6. Show Your Appreciation

One of the best ways to create a connection with your clients is to show them your appreciation. You can do this by periodically sending small gifts or branded promotional items. This simple gesture shows your clients that you’re there for them and that you value their business. This can lead to longer-term, more fulfilling relationships.

7. Take Notes and Follow Up

In the virtual world, it’s easy to jump from one meeting to the next with little follow-through. There’s a good chance that your client will forget about you and your discussion within a few minutes of hanging up.

You’ll show that you’re engaged and make things easier for your clients by taking detailed notes, sending meeting recaps, and helping to keep everyone involved accountable. Using an abstract and committee management tool to keep all your planning materials in one place will also keep things organized, adding even more value to your client relationship.

8. Offer Total Transparency

When you’re communicating from behind a screen, it’s important to build trust. To do this, adopt the practice of being an open book. If an issue comes up while you’re planning an event, never try to hide it. Instead, be upfront about it. Explain what’s going on while also showing that you’re in control by describing exactly how you plan to solve the problem.

Even when everything is going smoothly, you’ll want to communicate openly. Tell your clients about your personal mission and how it can help them grow their business. Be transparent about your goals and always look for ways to build credibility.  

Elevate Your Client Experience          

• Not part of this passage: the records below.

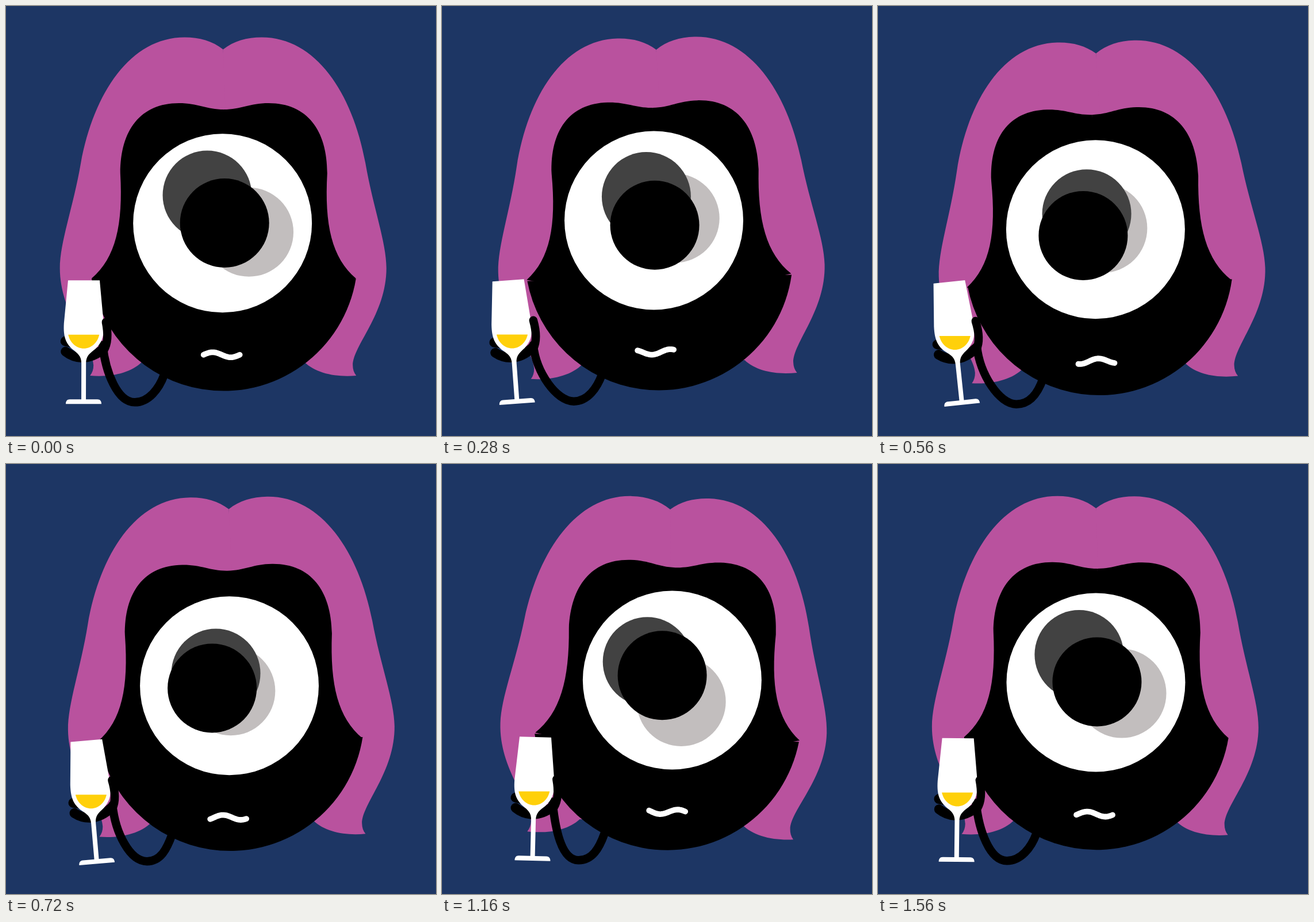
These frames come from a looping animation (748 by 748 pixels, 1.6 s). An HTML page with a canvas:

```html
<!DOCTYPE html>
<html lang="en">
<head>
<meta charset="utf-8">
<title>Cheers</title>
<style>
  html, body { margin: 0; height: 100%; overflow: hidden; background: #1d3664; }
  canvas { display: block; width: 100vw; height: 100vh; }
</style>
</head>
<body>
<canvas id="stage" width="748" height="748"></canvas>
<script>
const ctx = document.getElementById('stage').getContext('2d');
const LOOP = 1600, STEP = 40, MID = 378.5;
const PINK = '#b9529e', WHITE = '#fff', BLACK = '#000';

// Right halves, x measured from the middle of the face
const hairHalf = new Path2D('M0 74.5C18.5 60 41 53.5 67 53.5C161 53.5 225 150 247.5 272' +
  'C261 350 284 410 284 455C284 535 225.5 590 225.5 624C225.5 631 227.5 637 231.5 642' +
  'C196 645 161 638 141 618H-20Z');
const faceHalf = new Path2D('M0 179C30 179 45 168 78 168C145 168 180 215 180 290' +
  'C175 380 188 437 230 473L0 520L-20 510Z');

// Hand and glass, measured from the middle of the liquid surface
const glass = new Path2D('M-27.5-94.5H27.5L34.5-20C36 6 30 15 20 25C10 33 4 37 4 50V112.5H24' +
  'C29 112.5 31 116 31 120.5H-31C-31 116-29 112.5-24 112.5H-4V50C-4 37-10 33-20 25' +
  'C-30 15-36 6-34.5-20Z');
const liquid = new Path2D('M-27 0H27C24 14 13 24 0 24C-13 24-24 14-27 0Z');
const fingers = new Path2D('M-32 11.5L0 18M-31.5 29.5C-18 40 6 48 34 25');
const thumb = new Path2D('M38.5-22C43 0 42 15 35 27');

// The head sways once per loop and bobs twice; every part follows with its own lag
function poseAt(t) {
  const wave = (size, peak, period) => size * Math.cos(2 * Math.PI * (t - peak) / period);
  const sway = (size, peak) => wave(size, peak, LOOP);
  const bob = (size, peak) => wave(size, peak, LOOP / 2);

  const bodyY = 3 + bob(5.6, 555);
  const eyeY = 379.3 + bob(8, 600) + sway(1.9, 650);
  return {
    tilt: sway(.0297, 1200) + bob(.0035, 200),
    hair: { x: 6.3 + sway(7.5, 885), y: 3.4 + bob(4.7, 535) },
    body: { x: 7 + sway(8.8, 980), y: bodyY },
    faceY: (eyeY - 377 + bodyY) / 2,
    eye: { x: 385 + sway(16.5, 1065), y: eyeY },
    pupil: {
      x: 372.5 + sway(13.5, 1380) + bob(2.8, 250),
      y: eyeY + .8 + sway(9.5, 400) + bob(2.3, 540)
    },
    dark: { x: 357.5 + sway(7.6, 750), y: 344.5 + sway(15.5, 790) + bob(8, 600) },
    light: { x: 408 + sway(18, 1440), y: 395 + sway(21, 1180) + bob(8, 600) },
    glass: {
      x: 143 + sway(20, 1075) + bob(1.7, 0),
      y: 572 + sway(2.2, 620) + bob(1.4, 780),
      tilt: -.033 + sway(.072, 1330)
    },
    arm: { x: 235 + sway(11, 820), y: 689.8 + bob(3, 580) }
  };
}

function at(x, y, angle, paint) {
  ctx.save();
  ctx.translate(x, y);
  ctx.rotate(angle);
  paint();
  ctx.restore();
}

function fill(path, color) {
  ctx.fillStyle = color;
  ctx.fill(path);
}

function stroke(path, width, color = BLACK) {
  ctx.lineWidth = width;
  ctx.strokeStyle = color;
  ctx.stroke(path);
}

function disc({ x, y }, r, color) {
  const path = new Path2D();
  path.arc(x, y, r, 0, 2 * Math.PI);
  fill(path, color);
}

function mirrored(half, color) {
  fill(half, color);
  ctx.scale(-1, 1);
  fill(half, color);
}

function drawHead({ tilt, hair, body, faceY }) {
  at(MID + hair.x, 358 + hair.y, tilt, () => {
    ctx.translate(0, -358);
    mirrored(hairHalf, PINK);
  });
  at(MID + body.x, 435.5 + body.y, tilt, () => {
    const chin = new Path2D();
    chin.arc(0, 0, 233, .162, Math.PI - .162);
    fill(chin, BLACK);
  });
  at(MID + body.x, 472 + faceY, 0, () => {
    ctx.transform(1, tilt, -1.55 * tilt, 1, 0, 0);
    ctx.translate(0, -472);
    mirrored(faceHalf, BLACK);
  });
}

function drawEye({ eye, light, dark, pupil }) {
  disc(eye, 155.5, WHITE);
  disc(light, 77.5, '#c2bebe');
  disc(dark, 77.5, '#424242');
  disc(pupil, 77.5, BLACK);
}

function drawMouth({ body, eye, tilt }, t) {
  const x = 375.5 + .7 * body.x + .3 * (eye.x - MID);
  const lips = new Path2D();
  for (let u = 0; u <= 1; u += 1 / 32)
    lips.lineTo(63 * (u - .5), -4.4 * Math.sin(2 * Math.PI * (u + 2 * t / LOOP)));
  at(x, eye.y + 229, tilt, () => stroke(lips, 9.8, WHITE));
}

function drawArm({ arm: { x, y }, glass, body, tilt }) {
  const handX = glass.x + 33 - 50 * glass.tilt, handY = glass.y + 18;
  const endX = 275 + body.x - 205 * tilt, endY = 640 + body.y;
  const path = new Path2D();
  path.moveTo(handX, handY);
  path.bezierCurveTo(handX + 5, handY + 48, x - 30, y, x, y);
  path.bezierCurveTo(x + 24, y, endX - 9, endY + 25, endX, endY);
  path.lineTo(endX + 9, endY - 25);
  stroke(path, 14.5);
}

function drawGlass({ glass: { x, y, tilt } }) {
  at(x, y, tilt, () => {
    stroke(fingers, 17);
    fill(glass, WHITE);
  });
  at(x, y, 0, () => fill(liquid, '#ffd00a'));
  at(x, y, tilt, () => stroke(thumb, 14.5));
}

function draw(now) {
  const t = Math.floor(now / STEP) * STEP % LOOP;
  const pose = poseAt(t);
  ctx.fillStyle = '#1d3664';
  ctx.fillRect(0, 0, 748, 748);
  ctx.lineCap = ctx.lineJoin = 'round';
  drawHead(pose);
  drawEye(pose);
  drawMouth(pose, t);
  drawArm(pose);
  drawGlass(pose);
}

const start = performance.now();
function tick() {
  draw(performance.now() - start);
  requestAnimationFrame(tick);
}
tick();
</script>
</body>
</html>
```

Keeping your clients and leads engaged is critical for those who want to compete in this ever changing landscape. To do this, it’s essential to elevate every aspect of the client experience. Having the right tools in place will help you with everything from communication and management to lead development and follow-up.eShow offers an all-in-one event management system to help take your in-person, virtual, and hybrid events to the next level. Our experts will help design a customized solution to meet your needs and show you exactly how to use our system to cultivate and strengthen your client relationships. Contact us today to learn more and schedule a personalized demo.